This is a big year for accountancy and business. There are plenty of factors that will effect out political and economical climate. We are covering two of the big issues being debated daily at the moment and those are auto-enrolment and of course the General Election in May.
Workplace Pensions Automatic Enrolment: What you need to know
As a business owner, by employing even just a single individual you may be obligated to provide a workplace pension for that member of staff. The new pension automatic enrolment scheme is gathering momentum as more are expected to comply, eventually it will be normal practice. The effect of non-compliance could lead to hefty fines and even in some extremes jail time. An automatic enrolment simply means that the staff members who meet the criteria as defined in legislation will be automatically allocated a pension. That does not mean that the employer does not have to action that scheme and have a provider and planned process in place.
Not all businesses are required to do this at the same time so you need to find when your staging date will be. Ideally, you will start the process sooner rather than later since it is inevitable, it would make sense to be prepared. You will need to seek advice and decide on the best pension scheme for your employees and your business moving forward. There are different options so there are choices to be made.
The process generally works by nominating a contact. The Pension Regulator will communicate the needed information and processes to the contact. The contact will also be the one to register new staff members on the pension scheme. So who does this apply to?
The criteria for auto-enrolment is as follows:
- The employee needs to be aged between 22 and State Pension age
- They need to earn more than £ 10 000 a year
- The employee must work in the UK
The best action you can take right now is to go and seek advice from an experienced pension advisor. They will talk you through your options and help you find the right scheme for you and your staff.
Types of Workplace Pensions are:
- Defined Contribution Pension Schemes

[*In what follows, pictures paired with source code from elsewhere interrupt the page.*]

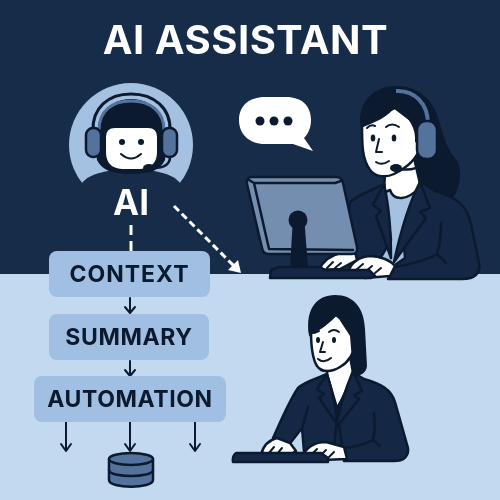
<!DOCTYPE html>
<html lang="en">
<head>
<meta charset="utf-8">
<title>AI Assistant</title>
<style>
:root {
  --navy: #172c49;
  --ink: #0b1a2f;
  --suit: #142745;
  --sky: #c2d9f0;
  --halo: #a5c1e1;
  --box: #a1bfe2;
  --steel: #53739c;
  --screen: #748eb0;
  --white: #fff;
}
* { box-sizing: border-box; margin: 0; }
html, body { width: 500px; height: 500px; overflow: hidden; }
body { font-family: Inter, "Open Sans", sans-serif; font-weight: 700; }
.poster { position: relative; width: 500px; height: 500px; overflow: hidden; background: linear-gradient(var(--navy) 274px, var(--sky) 274px); }
.artwork { position: absolute; inset: 0; display: block; }
h1, .agent-name { position: absolute; color: var(--white); text-align: center; white-space: nowrap; line-height: 1; }
h1 { left: 0; top: 20px; width: 491px; font-size: 40px; letter-spacing: .5px; }
.agent-name { left: 91px; top: 185px; width: 80px; font-size: 35px; }
.steps { list-style: none; padding: 0; }
.step { position: absolute; display: flex; align-items: center; justify-content: center; border-radius: 8px; background: var(--box); color: var(--ink); font-size: 23px; letter-spacing: .6px; white-space: nowrap; }
.context { left: 49px; top: 251px; width: 161px; height: 46px; letter-spacing: 1px; }
.summary { left: 49px; top: 314px; width: 160px; height: 46px; }
.automation { left: 34px; top: 376px; width: 192px; height: 46px; }
.outline { stroke: var(--ink); stroke-width: 2.5; stroke-linejoin: round; stroke-linecap: round; }
.skin { fill: var(--white); }
.jacket { fill: var(--suit); }
.hair { fill: var(--ink); }
.line { fill: none; }
.face { fill: none; stroke: var(--ink); stroke-width: 2; stroke-linecap: round; stroke-linejoin: round; }
.dot { fill: var(--ink); }
.dash { fill: none; stroke: var(--white); stroke-width: 3; }
</style>
</head>
<body>
<main class="poster">
<svg class="artwork" width="500" height="500" viewBox="0 0 500 500" aria-hidden="true">
  <defs>
    <clipPath id="halo-edge"><path d="M60 70H200V185H60Z"/></clipPath>
    <g id="arrow" fill="none" stroke="#0b1a2f" stroke-width="2" stroke-linecap="round" stroke-linejoin="round">
      <path d="M0 0V14M-5 9L0 15L5 9"/>
    </g>
    <g id="long-arrow" fill="none" stroke="#0b1a2f" stroke-width="2" stroke-linecap="round" stroke-linejoin="round">
      <path d="M0 0V28M-5 22L0 29L5 22"/>
    </g>
  </defs>

  <g id="ai-agent">
    <circle cx="131" cy="145" r="62" fill="var(--halo)" clip-path="url(#halo-edge)"/>
    <path d="M80 187C84 176 98 173 112 170H150C164 173 178 176 182 187L176 212H86Z" fill="var(--navy)"/>
    <path class="hair" d="M97 160C92 121 106 99 131 99C156 99 170 121 165 160C160 171 148 174 131 174C114 174 102 171 97 160Z"/>
    <path class="skin" d="M106 137Q106 128 115 128H148Q157 128 157 137V152Q157 168 140 169H122Q106 168 106 152Z"/>
    <path d="M93 131C92 108 108 94 131 94C154 94 171 108 170 131" fill="none" stroke="var(--ink)" stroke-width="3"/>
    <path d="M99 130C99 111 112 101 131 101C151 101 164 112 164 130" fill="none" stroke="var(--steel)" stroke-width="3"/>
    <rect class="outline" x="86" y="128" width="15" height="29" rx="7" fill="var(--steel)"/>
    <rect class="outline" x="162" y="128" width="15" height="29" rx="7" fill="var(--steel)"/>
    <path class="outline line" d="M170 157C170 166 162 168 153 168"/>
    <ellipse class="dot" cx="149" cy="168" rx="6" ry="4"/>
    <circle class="dot" cx="122" cy="142" r="3"/>
    <circle class="dot" cx="141" cy="142" r="3"/>
    <path class="face" d="M121 154Q131 163 141 154"/>
  </g>

  <g id="speech-bubble">
    <path class="skin" d="M265 97H286C302 97 311 106 311 120C311 128 308 134 304 138L313 151L293 144H265C249 144 239 134 239 120C239 106 249 97 265 97Z"/>
    <circle class="dot" cx="260" cy="121" r="4.5"/>
    <circle class="dot" cx="274" cy="121" r="4.5"/>
    <circle class="dot" cx="288" cy="121" r="4.5"/>
  </g>

  <g id="support-agent">
    <path class="hair" d="M360 124C359 101 374 86 396 86C418 86 433 99 439 120C444 139 448 151 458 162C463 176 459 191 449 204L405 202L402 150Z"/>
    <path class="outline skin" d="M385 172L384 193L401 218L421 188L414 158Z"/>
    <path class="outline" d="M381 194L390 190C394 202 408 200 419 188L425 194L412 266H372Z" fill="var(--halo)"/>
    <path class="outline skin" d="M362 124C362 145 362 159 370 170C375 177 386 178 394 174C408 167 417 159 421 145L416 124L395 108Z"/>
    <path class="hair" d="M361 128C359 101 374 86 396 87C417 88 429 103 428 124L421 145L415 142C416 128 410 119 396 106C388 117 376 122 361 128Z"/>
    <path class="face" d="M367 128Q371 124 375 126M386 127Q392 122 399 127M379 139L376 152H382M376 162Q382 166 389 161"/>
    <ellipse class="dot" cx="373" cy="138" rx="2.3" ry="3.5"/>
    <ellipse class="dot" cx="394" cy="138" rx="2.3" ry="3.5"/>
    <path d="M396 91C415 90 428 104 428 124" fill="none" stroke="var(--steel)" stroke-width="4"/>
    <path d="M394 88C418 86 432 102 432 124" fill="none" stroke="var(--ink)" stroke-width="2.5"/>
    <rect class="outline" x="417" y="121" width="20" height="38" rx="9" fill="var(--steel)"/>
    <path class="outline line" d="M425 159C422 168 411 171 400 169"/>
    <ellipse class="dot" cx="396" cy="168" rx="6" ry="4"/>
    <path class="outline jacket" d="M384 184C372 190 358 195 350 202C347 224 350 248 358 263L374 269L391 240Z"/>
    <path class="outline jacket" d="M422 183L435 191C456 197 467 205 471 224L479 263C481 273 475 279 462 279H388L395 265L405 258L404 246Z"/>
    <path class="outline jacket" d="M384 184L373 205L381 211L376 216L391 258C391 234 389 206 384 184Z"/>
    <path class="outline jacket" d="M420 182L430 208L420 212L426 218L394 262C400 234 408 205 420 182Z"/>
    <path class="outline line" d="M441 223C441 237 440 245 437 254C425 261 411 264 396 267M437 254L446 263"/>
    <path class="outline skin" d="M348 272C351 263 359 257 370 256C380 256 390 260 395 266L390 276L365 278Z"/>
    <path class="face" d="M356 270L363 264M365 272L372 266M375 273L381 268"/>
    <path class="outline skin" d="M319 270C323 261 331 255 341 253L355 252L357 260L340 269Z"/>
    <path class="face" d="M327 268L333 262M335 268L341 263"/>
  </g>

  <g id="monitor">
    <path class="outline" d="M252 177H336Q342 177 343 183L357 247Q358 254 352 254H269Q263 254 262 248L247 184Q246 177 252 177Z" fill="var(--screen)"/>
    <path class="outline line" d="M249 180L254 183H335L341 181M254 183L269 249L353 250"/>
    <path d="M293 218L304 216L308 267H290Z" fill="var(--ink)"/>
    <circle class="dot" cx="298" cy="220" r="9.5"/>
    <path class="outline jacket" d="M271 270L279 267H320L325 270H369L375 276L371 278H270Z"/>
  </g>

  <g id="connectors">
    <path class="dash" d="M131 225V251" stroke-dasharray="10 6"/>
    <path class="dash" d="M174 206L236 268" stroke-dasharray="7 4"/>
    <path d="M241 273L228 270L238 260Z" fill="var(--white)"/>
    <use href="#arrow" x="130" y="298"/>
    <use href="#arrow" x="130" y="361"/>
    <use href="#long-arrow" x="66" y="422"/>
    <use href="#long-arrow" x="130" y="422"/>
    <use href="#long-arrow" x="195" y="422"/>
  </g>

  <g id="database" class="outline" fill="var(--steel)">
    <path d="M109 459V480C109 489 153 489 153 480V459Z"/>
    <ellipse cx="131" cy="459" rx="22" ry="6"/>
    <path class="line" d="M109 470C109 478 153 478 153 470"/>
  </g>

  <g id="office-worker">
    <path class="hair" d="M309 334C305 309 317 295 335 295C354 295 364 308 365 329L367 366C366 375 358 377 347 376L320 371Z"/>
    <path class="outline skin" d="M328 365L326 382L337 408L354 378L350 356Z"/>
    <path class="outline skin" d="M311 331C311 345 312 358 317 366C322 373 332 372 340 367C349 362 354 353 356 342L350 326L336 315Z"/>
    <path class="hair" d="M309 336C306 309 318 296 335 296C354 296 363 310 363 330L364 362L352 360L350 336C346 329 341 323 337 315C330 323 322 329 309 336Z"/>
    <path class="face" d="M314 333L319 331M329 332Q334 328 339 332M323 342L320 352H325M318 359Q324 364 331 358"/>
    <ellipse class="dot" cx="318" cy="340" rx="2" ry="3"/>
    <ellipse class="dot" cx="334" cy="340" rx="2" ry="3"/>
    <path class="outline jacket" d="M327 374C316 379 304 382 298 388C289 401 280 423 273 438L288 446L302 428L304 452H344L337 408Z"/>
    <path class="outline jacket" d="M354 373L364 379C381 384 391 389 395 402L408 448C409 456 404 461 394 461H344L337 410Z"/>
    <path class="outline jacket" d="M327 374L317 389L324 394L319 398L337 424C336 406 332 390 327 374Z"/>
    <path class="outline jacket" d="M353 371L362 391L354 395L359 399L336 428C339 407 346 388 353 371Z"/>
    <path class="outline line" d="M308 407L302 429M336 428L334 448M374 413C375 425 375 432 373 440C361 446 353 447 345 448M373 440L380 446"/>
    <path class="outline skin" d="M261 455C263 446 269 440 277 438L290 443L296 451L288 456Z"/>
    <path class="face" d="M269 453L274 447M277 454L282 448"/>
    <path class="outline skin" d="M303 456C306 447 315 442 326 442L344 447L347 459L322 460Z"/>
    <path class="face" d="M311 455L317 449M320 456L326 450M329 457L334 452"/>
    <path class="outline jacket" d="M236 453H321L328 458V462H233Q232 456 236 453Z"/>
  </g>
</svg>

<h1>AI ASSISTANT</h1>
<p class="agent-name">AI</p>
<ol class="steps">
  <li class="step context">CONTEXT</li>
  <li class="step summary">SUMMARY</li>
  <li class="step automation">AUTOMATION</li>
</ol>
</main>
</body>
</html>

- This is usually expressed as a fund value and usually depends on the amount that’s been paid in, for how long it’s been paid in and how long the investment has done.
- When you retire and the markets are not doing well at the time of retirement, you may end up with less than you anticipated, however, the reverse is also true should the markets do well.

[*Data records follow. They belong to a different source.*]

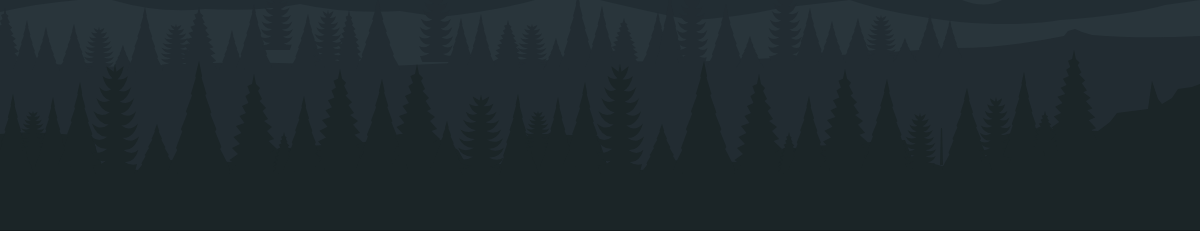
<!DOCTYPE html>
<html lang="en">
<head>
<meta charset="utf-8">
<title>Night forest footer</title>
<style>
:root {
  --sky: #222d33;
  --mist: #29353b;
  --far-forest: #222c32;
  --near-forest: #1b2527;
  --edge: #151c1e;
}
html, body { margin: 0; overflow: hidden; background: var(--near-forest); }
.forest { display: block; width: 1200px; height: 231px; }
.sky { fill: var(--sky); }
.mist { fill: var(--mist); }
.far { fill: var(--far-forest); }
.near { fill: var(--near-forest); }
.edge { fill: var(--edge); }
</style>
</head>
<body>
<svg class="forest" viewBox="0 0 1200 231" role="img" aria-label="Layers of dark pine forest at night">
  <defs>
    <!-- Each tree: tip at 0,0, 100 wide, 100 tall -->
    <path id="cone" d="M0 0L5 14L4 15L12 30L10 31L20 47L18 48L28 62L26 64L36 78L34 80L46 93L50 100H-50L-45 92L-35 81L-37 79L-27 64L-29 62L-19 48L-21 46L-11 31L-13 30L-5 15L-6 14Z"/>
    <path id="layered" d="M0 0L4 10L12 14L8 17L16 25L11 27L24 34L17 37L28 45L20 47L36 53L26 57L40 65L29 67L46 75L32 78L48 87L38 89L50 100H-50L-36 91L-49 86L-32 80L-44 74L-28 70L-41 63L-25 59L-36 52L-19 49L-29 42L-16 39L-24 32L-11 29L-17 22L-8 19L-13 12L-4 10Z"/>
    <path id="feather" d="M0 0L3 7L18 2Q14 11 5 14Q17 15 27 11Q20 22 8 24Q22 27 34 21Q25 33 10 34Q27 38 40 31Q30 44 12 45Q30 50 44 43Q34 56 13 56Q32 62 48 54Q38 68 15 67Q34 73 50 66Q40 79 17 78Q35 84 49 78Q40 90 20 89Q34 93 46 91L40 100H-40L-47 92Q-33 93 -19 88Q-40 90 -50 79Q-34 83 -16 77Q-40 78 -50 66Q-33 72 -15 66Q-37 67 -48 54Q-31 61 -13 55Q-33 55 -45 43Q-29 49 -11 44Q-29 43 -39 31Q-26 37 -10 33Q-26 32 -33 21Q-21 27 -8 23Q-20 21 -26 11Q-16 15 -5 13Q-14 10 -18 2L-3 7Z"/>
    <!-- Stand of trees that repeats along the near ridge -->
    <g id="near-stand">
      <use href="#cone" transform="translate(13 94) scale(.4 .78)"/>
      <use href="#feather" transform="translate(33 111) scale(.26 .4)"/>
      <use href="#cone" transform="translate(53 97) scale(.36 .7)"/>
      <use href="#cone" transform="translate(80 82) scale(.44 .84)"/>
      <use href="#feather" transform="translate(115 64) scale(.48 1.1)"/>
      <use href="#cone" transform="translate(157 124) scale(.42 .5)"/>
      <use href="#cone" transform="translate(199 61) scale(.62 1.1)"/>
      <use href="#layered" transform="translate(254 74) scale(.5 1)"/>
      <use href="#layered" transform="translate(284 132) scale(.22 .4)"/>
      <use href="#cone" transform="translate(304 96) scale(.42 .75)"/>
      <use href="#layered" transform="translate(340 69) scale(.5 .98)"/>
      <use href="#cone" transform="translate(382 79) scale(.52 .9)"/>
    </g>
  </defs>

  <rect class="sky" width="1200" height="231"/>

  <g id="misty-hills" class="mist">
    <path d="M0 12Q40 3 78 0H112Q160 14 205 9Q260 12 300 4Q345 14 400 11L440 17Q500 10 535 0H600Q650 12 690 20Q735 18 780 8L850 0Q890 14 960 22Q1020 27 1060 20Q1130 15 1165 5L1200 0V80H0Z"/>
    <path d="M962 0H1002Q985 9 962 0Z"/>
  </g>

  <g id="far-forest" class="far">
    <path d="M0 62L120 67L240 62L390 66L520 60L690 62L860 54L950 48Q1000 49 1064 36L1068 31L1075 29L1082 32L1092 35Q1140 39 1200 36V231H0Z"/>
    <use href="#layered" transform="translate(5 8) scale(.3 .58)"/>
    <use href="#cone" transform="translate(27 20) scale(.28 .5)"/>
    <use href="#cone" transform="translate(46 27) scale(.28 .44)"/>
    <use href="#cone" transform="translate(74 24) scale(.3 .46)"/>
    <use href="#feather" transform="translate(99 27) scale(.3 .45)"/>
    <use href="#cone" transform="translate(123 45) scale(.26 .28)"/>
    <use href="#cone" transform="translate(145 7) scale(.36 .64)"/>
    <use href="#feather" transform="translate(176 24) scale(.3 .44)"/>
    <use href="#layered" transform="translate(199 7) scale(.36 .62)"/>
    <use href="#cone" transform="translate(232 30) scale(.26 .4)"/>
    <use href="#cone" transform="translate(254 4) scale(.36 .64)"/>
    <use href="#feather" transform="translate(277 -12) scale(.32 .62)"/>
    <use href="#cone" transform="translate(308 14) scale(.34 .54)"/>
    <use href="#feather" transform="translate(328 10) scale(.3 .56)"/>
    <use href="#layered" transform="translate(349 10) scale(.26 .56)"/>
    <use href="#cone" transform="translate(378 -2) scale(.44 .72)"/>
    <use href="#feather" transform="translate(436 -14) scale(.34 .76)"/>
    <use href="#cone" transform="translate(461 18) scale(.28 .48)"/>
    <use href="#cone" transform="translate(481 14) scale(.28 .52)"/>
    <use href="#layered" transform="translate(508 20) scale(.3 .48)"/>
    <use href="#feather" transform="translate(532 24) scale(.3 .44)"/>
    <use href="#cone" transform="translate(556 38) scale(.26 .32)"/>
    <use href="#cone" transform="translate(578 -6) scale(.38 .74)"/>
    <use href="#cone" transform="translate(602 6) scale(.34 .62)"/>
    <use href="#layered" transform="translate(624 18) scale(.3 .46)"/>
    <use href="#cone" transform="translate(658 12) scale(.32 .52)"/>
    <use href="#cone" transform="translate(670 -6) scale(.3 .7)"/>
    <use href="#feather" transform="translate(692 -10) scale(.32 .74)"/>
    <use href="#cone" transform="translate(726 4) scale(.38 .64)"/>
    <use href="#cone" transform="translate(750 36) scale(.28 .32)"/>
    <use href="#feather" transform="translate(785 -12) scale(.34 .74)"/>
    <use href="#cone" transform="translate(810 8) scale(.32 .54)"/>
    <use href="#cone" transform="translate(832 21) scale(.28 .42)"/>
    <use href="#cone" transform="translate(858 18) scale(.3 .42)"/>
    <use href="#feather" transform="translate(881 15) scale(.3 .44)"/>
    <use href="#cone" transform="translate(905 38) scale(.24 .24)"/>
    <use href="#cone" transform="translate(930 14) scale(.3 .44)"/>
    <use href="#cone" transform="translate(950 20) scale(.24 .38)"/>
  </g>

  <g id="near-forest" class="near">
    <path d="M0 134L30 132L92 136L102 168L140 170L172 160L232 162L270 150L310 146L365 142L400 134L430 134L458 150L466 164L505 164L515 138L540 134L598 136L608 168L645 170L678 160L736 162L775 150L815 146L872 142L905 140L912 158L942 166L985 158L1000 136L1030 128L1098 131L1110 122L1117 113L1148 109L1152 81L1158 99L1162 104L1172 98L1178 89L1192 87L1200 84V231H0Z"/>
    <use href="#near-stand"/>
    <use href="#near-stand" x="505"/>
    <use href="#layered" transform="translate(417 64) scale(.5 1)"/>
    <use href="#cone" transform="translate(447 121) scale(.34 .48)"/>
    <use href="#feather" transform="translate(481 95) scale(.46 .8)"/>
    <use href="#feather" transform="translate(920 113) scale(.32 .55)"/>
    <polygon points="940,165 941,128 942,128 943,165"/>
    <use href="#cone" transform="translate(967 88) scale(.5 .82)"/>
    <use href="#feather" transform="translate(996 97) scale(.34 .66)"/>
    <use href="#cone" transform="translate(1024 72) scale(.42 .84)"/>
    <use href="#layered" transform="translate(1045 111) scale(.26 .4)"/>
    <use href="#layered" transform="translate(1074 50) scale(.46 .9)"/>
  </g>

  <rect class="edge" y="230" width="1200" height="1"/>
</svg>
</body>
</html>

- Because your employer is purchasing the scheme from the provider in bulk, the fees negotiation in terms of managing your fund is usually less.
- Defined Benefit Pension Schemes
- These are usually expressed as a percentage
- What defines the pay-out, depends on your pensionable income and the amount of years you have worked for your employer.
The percentages each party has to pay:
This gets to the core of the fear that most employers are wrestling with – how much will it cost? The fact that it is beneficial and makes sound sense for retirement doesn’t make the outlay any easier to manage with a tight cash flow.
- The employee:
- Minimum 0.8% of your ‘qualifying earnings’ rising to 4% by 2018
- The employer:
- Minimum 1% of your ‘qualifying earnings’ rising to 3% by 2018
- The government pays:
- 2% of your ‘qualifying earnings’ rising to 1% by 2018
The rise is staggered to help small businesses with the financial commitment they are making. To some it will be a testing time but the scheme is designed for ease of integration and it offers employees a securer future.
When will you have access to your pension fund?
The pension fund only becomes available to you when you reach the age of 60 or 65, depending on when you decide to retire. You can take early retirement in some instances at the age of 55, however, it is very seldom that it is recommended as we tend to live far longer than previous generations. The extra five to ten years spent at work may just make a very big difference to an employee’s pension fund.
Bear in mind that if you contribute more than 100% of your salary to a pension, or more than £40 000, whichever is the lowest, you may have to pay a tax charge. Your lifetime allowance is £ 1.25 million. This is not limited to your workplace pensions, this will include all your pension contributions. For most this will not be a huge concern! But you never know – live the dream!
What does 2015 hold in store for the UK?
With the 2015 General Elections coming up, it is a well-known fact that David Cameron along with all the other party leaders, will be marketing their way onto our screens, into our newspapers and onto our social media feeds a lot in the coming months.
There is a big question over what this election will bring and there are plenty of theories. But, what this election does have, perhaps more than any that have preceded it, is a hell of a lot of doubt over which way this one is going to swing.
- Is Ed Miliband really the right face and fit to lead Labour to victory – most doubt it
- Will Nick Clegg and the Liberal Democrats hold any traction at all after his famous U-turn on tuition fees after joining forces with the Conservatives four years ago?
- Can Cameron muster enough votes to avoid a coalition, or worse, complete indecision which will signal a loss of faith in his actions to date?
- Will the UK Independence Party or Scottish National Party draw enough votes to cause a serious upset and even feature in coalition talks – doubtable but can we really say for sure?
The future of British politics has never been more in doubt. As hard as the decision is the importance of each single vote has never been greater. It may well come down to a few votes in the end and one of those could be yours! Make it count, even if you spoil the paper and vote for democracy in a form that is not currently represented in the houses of parliament. This year is the year to vote and who knows what outcome we will have when May is over!